Larry's head swivels between the Old Man's and Lorena. "Well maybe, Mister Reed, but come on, this is over the top, even for a crazy policy like this. Isn't it? For some reason, she has it in for me."

“I don't find the policies so onerous, Larry. I had some hand in their drafting, and I assure you they apply equally to everyone.”

I get an idea.

"Really?" I say.

"Most assuredly."

"Then you don't have any tobacco on you."

"What?" She looks at me like I just accused her of leprosy. "Why of course not."

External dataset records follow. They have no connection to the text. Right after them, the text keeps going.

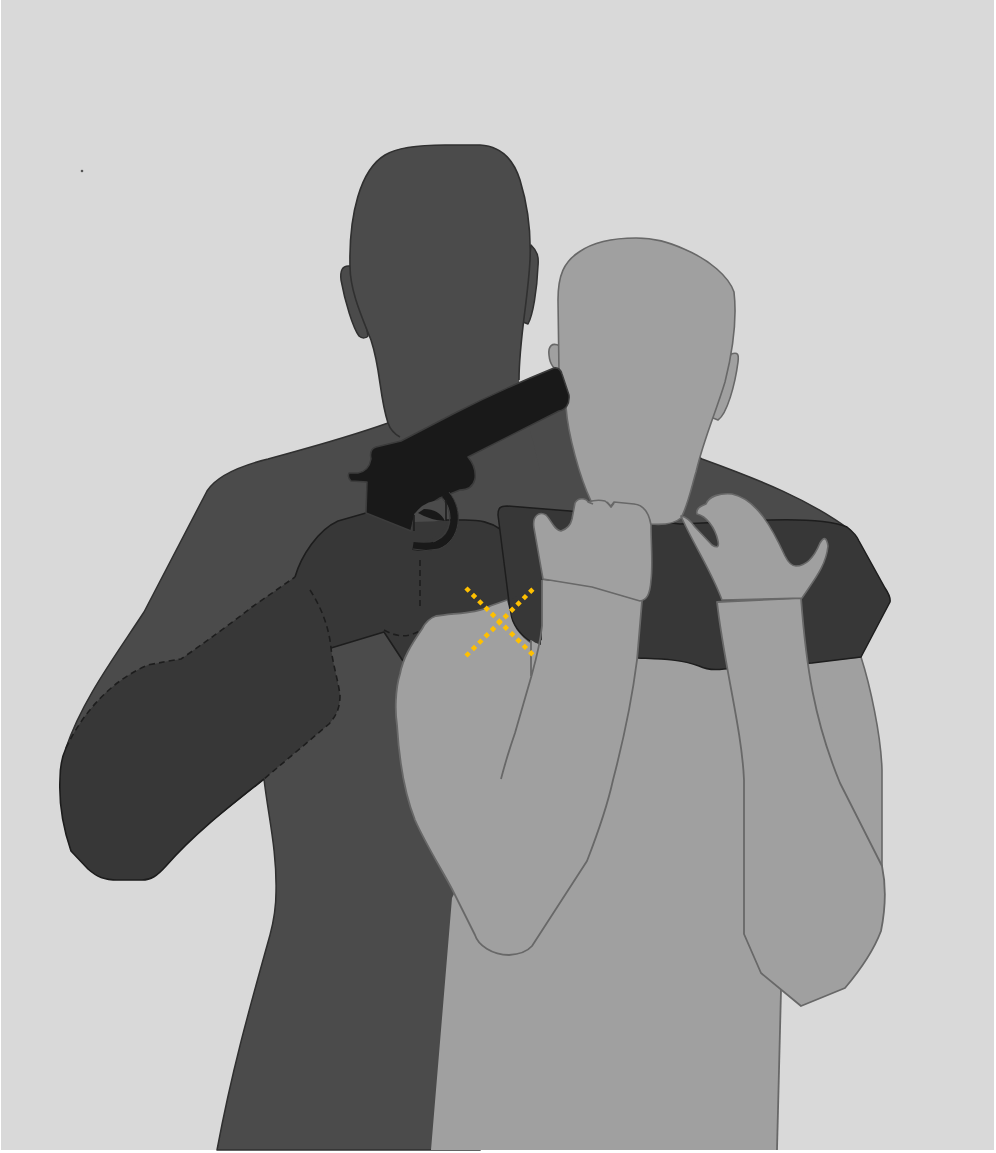
<!DOCTYPE html>
<html lang="en">
<head>
<meta charset="utf-8">
<title>Silhouette practice target</title>
<style>
:root {
  --paper: #ffffff;
  --ground: #d9d9d9;
  --rear: #4b4b4b;
  --rear-line: #303030;
  --arm: #373737;
  --arm-line: #1d1d1d;
  --front: #a0a0a0;
  --front-line: #686868;
  --gun: #191919;
  --gun-line: #3c3c3c;
  --mark: #ffc000;
}
html, body { margin: 0; overflow: hidden; background: var(--paper); }
svg { display: block; width: 996px; height: 1153px; }
.ground { fill: var(--ground); }
.rear { fill: var(--rear); stroke: var(--rear-line); stroke-width: 1.5; }
.arm { fill: var(--arm); stroke: var(--arm-line); stroke-width: 1.5; }
.front { fill: var(--front); stroke: var(--front-line); stroke-width: 1.6; }
.plain { stroke: none; }
.crease { fill: none; stroke: var(--front-line); stroke-width: 1.8; }
.seam { fill: none; stroke: var(--arm-line); stroke-width: 1.6; }
.dashed { stroke-dasharray: 6 4; }
.gun { fill: var(--gun); stroke: var(--gun-line); stroke-width: 1.5; }
.guard { fill: none; stroke: var(--gun); stroke-width: 8; }
.mark { fill: none; stroke: var(--mark); stroke-width: 4.5; stroke-dasharray: 4.6 4.4; }
svg * { stroke-linejoin: round; }
</style>
</head>
<body>
<svg viewBox="0 0 996 1153" role="img" aria-label="Grey silhouettes of two figures with a yellow cross mark">
  <rect class="ground" x="1" width="993" height="1150"/>
  <circle cx="82" cy="171" r="1.3" fill="#555"/>

  <g id="rear-figure">
    <path class="rear" d="M388 423C340 440 300 450 268 459C240 466 216 477 207 491L144 612C116 655 82 700 66 748L200 830L264 779C268 815 277 850 276 892C276 905 274 920 270 935C249 1010 232 1070 217 1150H480L700 900L850 530C810 500 760 480 702 459L560 380Z"/>
    <path class="rear" d="M350 266C342 265 340 271 341 280C345 302 353 328 359 336C362 339 367 338 368 336L360 290Z"/>
    <path class="rear" d="M531 245C537 251 539 256 538 266C537 290 533 315 528 324L523 322Z"/>
    <path class="rear plain" d="M350 266C349 215 360 170 385 155C398 147 420 145 445 145H480C500 146 513 158 520 180C528 206 531 235 530 260C528 300 519 340 519 385L540 470H420L388 423C379 395 381 370 371 340C361 315 350 290 350 266Z"/>
    <path fill="none" stroke="var(--rear-line)" stroke-width="1.6" d="M400 437Q391 432 388 423C379 395 381 370 371 340C361 315 350 290 350 266C349 215 360 170 385 155C398 147 420 145 445 145H480C500 146 513 158 520 180C528 206 531 235 530 260C528 300 519 340 519 380"/>
  </g>

  <g id="rear-right-arm">
    <path class="arm plain" d="M295 577C301 556 318 530 338 521L366 513L412 530L440 520H465C480 520 490 522 500 529L515 600L500 640L403 661L384 632L331 648C333 665 338 680 340 695C340 707 337 715 329 724L264 779C230 806 195 833 166 866C157 876 151 880 142 880H118C104 880 97 877 88 869L71 851C62 825 59 800 60 779Q60 761 66 748C83 712 112 680 148 665Q168 661 181 659Q220 632 252 607Q275 591 295 577Z"/>
    <path class="seam" d="M295 577C301 556 318 530 338 521L366 513M440 520H465C480 520 490 522 500 529M403 661L384 632L331 648M264 779C230 806 195 833 166 866C157 876 151 880 142 880H118C104 880 97 877 88 869L71 851C62 825 59 800 60 779Q60 761 66 748"/>
    <path class="seam dashed" d="M66 748C83 712 112 680 148 665Q168 661 181 659Q220 632 252 607Q275 591 295 577M310 590Q328 618 331 648C333 665 338 680 340 695C340 707 337 715 329 724L264 779M420 560V608M384 630Q405 642 422 629"/>
  </g>

  <g id="front-torso">
    <path class="front plain" d="M452 898L431 1150H777L781 990L862 657L700 640L535 640L500 800Z"/>
    <path class="crease" d="M781 990L777 1150"/>
    <path class="front" d="M812 662L861 657C870 685 881 735 882 770V866L800 840Z"/>
    <path class="front plain" d="M720 660H812L826 720L840 800L740 820Z"/>
  </g>

  <g id="rear-left-arm">
    <path class="arm" d="M498 515C498 508 500 506 507 506L570 511L680 524L770 520C805 519 832 521 847 527C852 531 857 536 859 541L885 588Q891 597 890 602L861 657L812 663L724 669Q709 671 699 666C680 659 660 659 638 658L539 645C522 639 511 624 510 610Z"/>
  </g>

  <g id="front-head">
    <path class="front" d="M560 346C552 342 548 346 549 355C550 366 555 370 561 371Z"/>
    <path class="front" d="M731 354C738 352 739 354 738 362C735 385 727 414 718 420L708 416Z"/>
    <path class="front" d="M558 300C558 275 564 262 579 252C596 240 618 238 636 238C655 238 668 242 684 249C710 260 729 277 734 292C737 318 733 350 725 382C716 412 704 438 696 472C692 485 688 505 681 518Q672 526 650 524L591 501C580 478 568 435 566 407L559 372Z"/>
  </g>

  <g id="front-right-arm">
    <path class="front plain" d="M507 600L490 606C480 613 456 613 436 616Q427 619 422 629C411 645 403 658 400 674C395 690 395 712 397 725C399 758 403 790 415 820C425 843 442 870 452 889L475 935C478 945 492 955 509 955Q525 954 532 946L587 861C614 800 628 730 637 660L642 601L600 585L542 580V640L533 645C519 636 511 624 510 612Z"/>
    <path class="arm plain" d="M510 600Q511 628 531 641L541 645V580Z"/>
    <path class="front plain" d="M531 640L539 645L536 672L531 690Z"/>
    <path class="crease" d="M507 600L490 606C480 613 456 613 436 616Q427 619 422 629C411 645 403 658 400 674C395 690 395 712 397 725C399 758 403 790 415 820C425 843 442 870 452 889L475 935C478 945 492 955 509 955Q525 954 532 946L587 861Q606 812 613 780Q630 715 637 660L642 601M542 580V626Q540 645 532 674L515 733Q507 756 501 779M531 640V676"/>
    <path class="front" d="M543 579L534 528C532 516 539 511 546 515C552 521 554 530 561 531Q570 528 572 519L575 503C578 497 586 498 588 502Q597 499 605 501L611 506L614 502L634 504C644 505 649 513 651 525C651 545 653 565 651 580C650 596 646 600 640 601L592 587Z"/>
    <path class="crease" d="M588 502L593 504M607 502L611 507L614 503"/>
  </g>

  <g id="front-left-arm">
    <path class="front plain" d="M717 602L801 598C806 665 814 720 840 783L882 866C886 885 886 906 881 931C872 955 856 975 845 988L801 1006L761 973L744 934V780C742 730 724 665 717 602Z"/>
    <path class="crease" d="M717 602L801 598C806 665 814 720 840 783L882 866C886 885 886 906 881 931C872 955 856 975 845 988L801 1006L761 973L744 934V780C742 730 724 665 717 602Z"/>
    <path class="front" d="M722 600C711 570 692 542 681 516Q688 517 695 527L712 545Q720 550 718 541C715 527 706 516 697 514Q695 508 706 504C709 496 720 493 732 494C757 499 773 530 785 556Q790 566 796 566C807 566 815 555 820 543Q826 533 828 546C826 566 814 580 802 598Z"/>
  </g>

  <g id="handgun">
    <path class="gun" d="M371 459Q369 449 376 447L401 441L455 413Q500 390 554 368Q560 367 562 374L569 395C570 405 565 410 559 411L468 457C473 463 476 471 475 479C473 487 468 490 460 490L440 498L415 514L411 531L366 513L367 482L351 481Q347 477 349 473H358Q369 471 371 459Z"/>
    <path d="M414 515Q424 499 445 500L446 521H414Z" fill="var(--rear)"/>
    <path d="M424 509Q439 509 445 521Q430 520 418 513Z" fill="var(--gun)"/>
    <path d="M412 522L447 521Q443 538 421 543L412 542Z" fill="var(--arm)"/>
    <path class="guard" d="M445 494C460 511 457 538 437 545Q427 548 413 546"/>
    <path d="M449 492C464 510 461 540 439 549Q426 552 413 549M442 498C455 514 451 535 433 542" fill="none" stroke="var(--gun-line)"/>
    <path class="seam" d="M414 515V531M446 500V521"/>
  </g>

  <g id="centre-mark" class="mark">
    <path d="M466 588L534 656"/>
    <path d="M466 656L534 588"/>
  </g>
</svg>
</body>
</html>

"It's funny, because I usually recognize the closet smokers." I can't. My super power would never give me anything remotely that useful. Instead, I just have to act like I know what I'm doing. Fortunately, I'm in advertising.

I'm not a superhero, but I play one on TV.

"You strike all the bells, Lorena. Why, I bet you have one on you right now," I say.

"I have never smoked, not once in my life, and I most certainly do not have a cigarette on my person."

"Prove it. Show us what's in your jacket pocket."

"Victor, don't antagonize the lady," Mister Reed says.

"You're confusing the issue," says Lorena.

"You're avoiding it." I say. I take a step toward her, almost within arm's reach, but I keep my hands at my sides. "I'm sure if you have nothing to hide, you won't mind?"

I know, it's the police state's favorite line. I feel a little guilty, but I'm no Superman.

"If it will get us past your nonsense," Lorena says.

She reaches toward the jacket pocket, and I hope I'm close enough. Super powers, don't fail me now. As she places one hand in the pocket, her body goes rigid.

"Yes, Lorena?" The Old Man says.

To her credit, she squares her shoulders and pulls out the cigarette. Heather sucks in air through her teeth. Larry mumbles something like 'holy crap,' and looks at me. It takes all my willpower to keep my face relaxed and not spoil the magic.

"I do not know how this got here, it is not mine." Lorena says.

The Old Man chuckles.

"I tried that line once when a cop found a reefer on me in '72. Said it didn't impress him much. Now I know how he feels."

He turns and heads for the office door. "If we're all done here, Lorena, I need my employees back. I'm sure they have better things to do."

Lorena stands there, tight-lipped as the Old Man holds the door open for us.  Maybe I don't have the most glamorous super power, but I begin to wonder what I would look like in a cape.

1 comment:

  1. I like this one! Interesting use of present tense. I wonder what the non-smokers will have to say about it!